WORK INSTRUCTION: Among the entries below, extract exactly the lines that run from the one with "1507H110C122 1526 133" through the one with "1507L225 1508C237 1526", both ends included.

PROVIDED DATA:
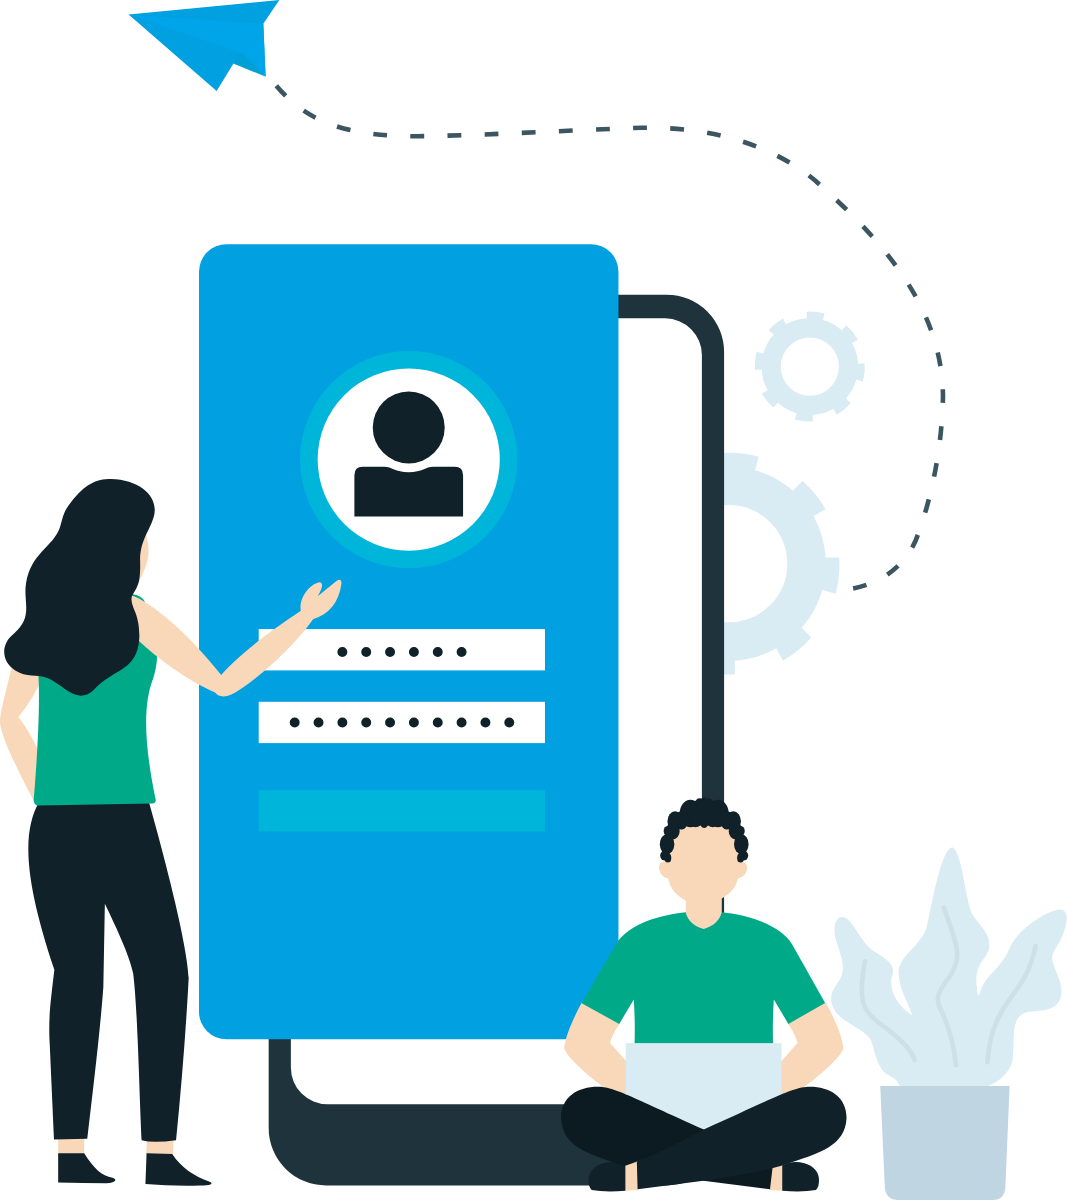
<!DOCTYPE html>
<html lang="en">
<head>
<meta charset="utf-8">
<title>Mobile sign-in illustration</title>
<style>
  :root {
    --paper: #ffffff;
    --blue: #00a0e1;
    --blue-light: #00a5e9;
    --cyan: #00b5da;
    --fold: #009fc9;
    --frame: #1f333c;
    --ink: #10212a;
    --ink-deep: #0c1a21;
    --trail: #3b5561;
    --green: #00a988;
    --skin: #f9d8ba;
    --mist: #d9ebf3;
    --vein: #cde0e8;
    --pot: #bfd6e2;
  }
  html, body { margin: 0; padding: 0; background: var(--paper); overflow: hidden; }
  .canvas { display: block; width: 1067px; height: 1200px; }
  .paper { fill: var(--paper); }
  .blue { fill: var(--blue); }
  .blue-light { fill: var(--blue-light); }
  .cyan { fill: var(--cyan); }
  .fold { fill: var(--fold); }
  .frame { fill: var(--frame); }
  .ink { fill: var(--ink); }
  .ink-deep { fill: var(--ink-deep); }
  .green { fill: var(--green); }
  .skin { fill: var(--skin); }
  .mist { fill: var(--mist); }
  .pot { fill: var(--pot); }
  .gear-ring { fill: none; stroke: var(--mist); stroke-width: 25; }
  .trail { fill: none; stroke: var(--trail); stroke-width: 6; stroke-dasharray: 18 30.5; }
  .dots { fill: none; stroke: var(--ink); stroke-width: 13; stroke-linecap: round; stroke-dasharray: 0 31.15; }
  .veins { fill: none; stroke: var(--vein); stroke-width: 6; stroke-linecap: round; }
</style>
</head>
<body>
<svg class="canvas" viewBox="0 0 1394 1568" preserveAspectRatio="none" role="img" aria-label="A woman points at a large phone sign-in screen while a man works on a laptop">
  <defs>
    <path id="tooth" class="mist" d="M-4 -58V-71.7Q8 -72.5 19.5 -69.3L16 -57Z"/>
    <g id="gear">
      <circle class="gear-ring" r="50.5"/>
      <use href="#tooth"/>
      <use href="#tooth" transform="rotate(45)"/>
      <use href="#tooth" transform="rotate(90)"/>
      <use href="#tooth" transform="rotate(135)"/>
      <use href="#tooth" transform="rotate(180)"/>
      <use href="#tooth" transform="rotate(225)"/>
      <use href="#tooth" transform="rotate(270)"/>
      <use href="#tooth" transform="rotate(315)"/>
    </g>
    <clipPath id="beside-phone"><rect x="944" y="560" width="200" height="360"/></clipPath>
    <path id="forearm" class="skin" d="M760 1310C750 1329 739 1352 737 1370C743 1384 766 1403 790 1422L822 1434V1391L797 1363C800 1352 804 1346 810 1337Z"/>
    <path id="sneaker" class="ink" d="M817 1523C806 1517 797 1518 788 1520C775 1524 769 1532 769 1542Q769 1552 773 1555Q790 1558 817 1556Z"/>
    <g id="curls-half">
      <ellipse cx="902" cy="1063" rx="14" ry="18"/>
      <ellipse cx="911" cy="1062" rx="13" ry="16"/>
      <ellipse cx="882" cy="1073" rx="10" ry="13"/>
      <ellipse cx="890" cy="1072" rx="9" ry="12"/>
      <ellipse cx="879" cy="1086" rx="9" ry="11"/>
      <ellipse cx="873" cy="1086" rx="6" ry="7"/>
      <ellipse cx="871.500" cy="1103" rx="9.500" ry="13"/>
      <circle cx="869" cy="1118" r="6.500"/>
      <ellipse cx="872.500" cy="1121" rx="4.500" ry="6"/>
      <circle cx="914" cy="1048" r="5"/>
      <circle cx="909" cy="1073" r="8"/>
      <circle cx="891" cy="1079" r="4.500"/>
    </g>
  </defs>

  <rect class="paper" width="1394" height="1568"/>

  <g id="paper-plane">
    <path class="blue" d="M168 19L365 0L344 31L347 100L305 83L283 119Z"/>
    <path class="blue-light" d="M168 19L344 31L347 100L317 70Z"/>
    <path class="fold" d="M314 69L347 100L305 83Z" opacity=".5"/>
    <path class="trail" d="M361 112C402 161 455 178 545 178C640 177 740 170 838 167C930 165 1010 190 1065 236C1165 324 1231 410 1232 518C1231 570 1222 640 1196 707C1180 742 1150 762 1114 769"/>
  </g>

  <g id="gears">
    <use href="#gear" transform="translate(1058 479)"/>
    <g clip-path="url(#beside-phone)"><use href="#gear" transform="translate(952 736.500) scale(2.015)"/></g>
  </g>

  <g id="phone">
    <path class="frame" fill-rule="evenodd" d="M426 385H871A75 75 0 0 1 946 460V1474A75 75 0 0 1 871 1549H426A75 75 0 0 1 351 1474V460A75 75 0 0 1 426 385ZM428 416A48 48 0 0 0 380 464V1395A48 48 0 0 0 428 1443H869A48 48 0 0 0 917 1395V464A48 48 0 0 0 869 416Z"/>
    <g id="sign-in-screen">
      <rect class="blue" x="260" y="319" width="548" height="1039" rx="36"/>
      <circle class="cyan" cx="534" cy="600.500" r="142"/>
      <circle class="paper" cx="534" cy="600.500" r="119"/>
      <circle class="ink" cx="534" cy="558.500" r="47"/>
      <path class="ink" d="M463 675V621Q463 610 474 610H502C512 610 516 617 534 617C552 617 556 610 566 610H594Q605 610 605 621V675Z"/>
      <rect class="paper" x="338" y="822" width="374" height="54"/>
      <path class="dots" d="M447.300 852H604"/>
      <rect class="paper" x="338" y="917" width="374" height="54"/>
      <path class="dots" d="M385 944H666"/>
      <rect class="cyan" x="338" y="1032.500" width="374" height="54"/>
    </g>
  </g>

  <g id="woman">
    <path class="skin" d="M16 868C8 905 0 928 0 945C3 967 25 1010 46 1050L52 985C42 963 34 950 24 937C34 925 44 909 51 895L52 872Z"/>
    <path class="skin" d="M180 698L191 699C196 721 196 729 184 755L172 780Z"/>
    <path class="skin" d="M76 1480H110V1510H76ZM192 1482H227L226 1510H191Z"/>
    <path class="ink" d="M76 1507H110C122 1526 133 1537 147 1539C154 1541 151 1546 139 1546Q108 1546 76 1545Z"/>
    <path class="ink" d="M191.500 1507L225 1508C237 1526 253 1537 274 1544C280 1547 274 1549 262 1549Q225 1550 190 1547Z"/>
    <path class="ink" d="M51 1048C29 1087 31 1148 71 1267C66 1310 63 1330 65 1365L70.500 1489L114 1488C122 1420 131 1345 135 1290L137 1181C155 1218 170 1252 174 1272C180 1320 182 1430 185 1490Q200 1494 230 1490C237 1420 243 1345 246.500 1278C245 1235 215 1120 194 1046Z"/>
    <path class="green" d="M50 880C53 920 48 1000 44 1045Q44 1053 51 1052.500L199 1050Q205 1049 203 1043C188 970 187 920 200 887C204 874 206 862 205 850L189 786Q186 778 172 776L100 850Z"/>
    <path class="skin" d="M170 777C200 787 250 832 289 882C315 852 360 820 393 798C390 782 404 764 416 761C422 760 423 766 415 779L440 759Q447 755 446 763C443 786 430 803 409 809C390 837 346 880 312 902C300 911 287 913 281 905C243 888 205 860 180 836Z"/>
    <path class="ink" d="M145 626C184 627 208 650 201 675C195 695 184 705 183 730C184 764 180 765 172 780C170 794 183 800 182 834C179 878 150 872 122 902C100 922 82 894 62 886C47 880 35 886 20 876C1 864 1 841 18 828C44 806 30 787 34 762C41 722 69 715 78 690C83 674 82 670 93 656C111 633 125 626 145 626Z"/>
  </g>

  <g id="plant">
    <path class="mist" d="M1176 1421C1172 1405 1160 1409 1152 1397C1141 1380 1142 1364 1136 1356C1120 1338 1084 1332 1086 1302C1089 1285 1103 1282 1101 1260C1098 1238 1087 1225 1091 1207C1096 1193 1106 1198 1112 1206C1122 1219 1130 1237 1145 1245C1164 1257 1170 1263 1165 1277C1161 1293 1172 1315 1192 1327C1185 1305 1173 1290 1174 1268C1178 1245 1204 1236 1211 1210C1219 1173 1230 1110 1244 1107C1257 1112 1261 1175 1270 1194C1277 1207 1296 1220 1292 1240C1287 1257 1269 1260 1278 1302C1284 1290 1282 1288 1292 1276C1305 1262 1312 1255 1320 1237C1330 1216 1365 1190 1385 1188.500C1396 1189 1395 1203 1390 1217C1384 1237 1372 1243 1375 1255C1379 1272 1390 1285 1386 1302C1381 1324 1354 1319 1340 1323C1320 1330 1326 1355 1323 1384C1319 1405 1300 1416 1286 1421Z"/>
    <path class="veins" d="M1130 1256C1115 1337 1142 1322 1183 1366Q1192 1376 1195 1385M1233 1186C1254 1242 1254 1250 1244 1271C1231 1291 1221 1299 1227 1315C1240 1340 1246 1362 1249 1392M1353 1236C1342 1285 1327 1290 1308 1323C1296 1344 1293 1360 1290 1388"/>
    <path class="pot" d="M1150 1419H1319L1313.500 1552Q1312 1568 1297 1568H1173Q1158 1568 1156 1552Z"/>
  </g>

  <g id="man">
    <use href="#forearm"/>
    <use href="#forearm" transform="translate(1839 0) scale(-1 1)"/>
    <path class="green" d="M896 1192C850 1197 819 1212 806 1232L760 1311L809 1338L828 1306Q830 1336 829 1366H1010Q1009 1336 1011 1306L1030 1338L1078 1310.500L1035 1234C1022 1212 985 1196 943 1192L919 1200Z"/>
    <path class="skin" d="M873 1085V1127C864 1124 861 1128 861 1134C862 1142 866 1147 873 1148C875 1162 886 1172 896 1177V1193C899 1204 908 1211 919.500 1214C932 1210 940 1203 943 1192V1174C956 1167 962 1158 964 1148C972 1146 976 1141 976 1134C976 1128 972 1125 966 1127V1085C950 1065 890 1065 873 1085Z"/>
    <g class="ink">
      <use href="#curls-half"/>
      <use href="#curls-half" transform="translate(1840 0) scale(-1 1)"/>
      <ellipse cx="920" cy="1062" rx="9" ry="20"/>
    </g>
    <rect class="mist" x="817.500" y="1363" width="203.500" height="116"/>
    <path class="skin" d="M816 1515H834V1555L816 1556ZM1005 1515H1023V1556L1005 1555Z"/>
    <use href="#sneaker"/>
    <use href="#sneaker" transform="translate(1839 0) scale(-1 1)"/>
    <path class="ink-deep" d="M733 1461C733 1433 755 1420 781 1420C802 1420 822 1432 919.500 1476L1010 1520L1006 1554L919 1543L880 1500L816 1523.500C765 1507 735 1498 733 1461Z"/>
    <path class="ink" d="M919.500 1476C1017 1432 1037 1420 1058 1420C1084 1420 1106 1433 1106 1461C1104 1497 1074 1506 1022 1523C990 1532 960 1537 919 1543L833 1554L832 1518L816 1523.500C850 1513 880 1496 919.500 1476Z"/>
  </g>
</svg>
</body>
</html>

TASK ANSWER:
    <path class="ink" d="M76 1507H110C122 1526 133 1537 147 1539C154 1541 151 1546 139 1546Q108 1546 76 1545Z"/>
    <path class="ink" d="M191.500 1507L225 1508C237 1526 253 1537 274 1544C280 1547 274 1549 262 1549Q225 1550 190 1547Z"/>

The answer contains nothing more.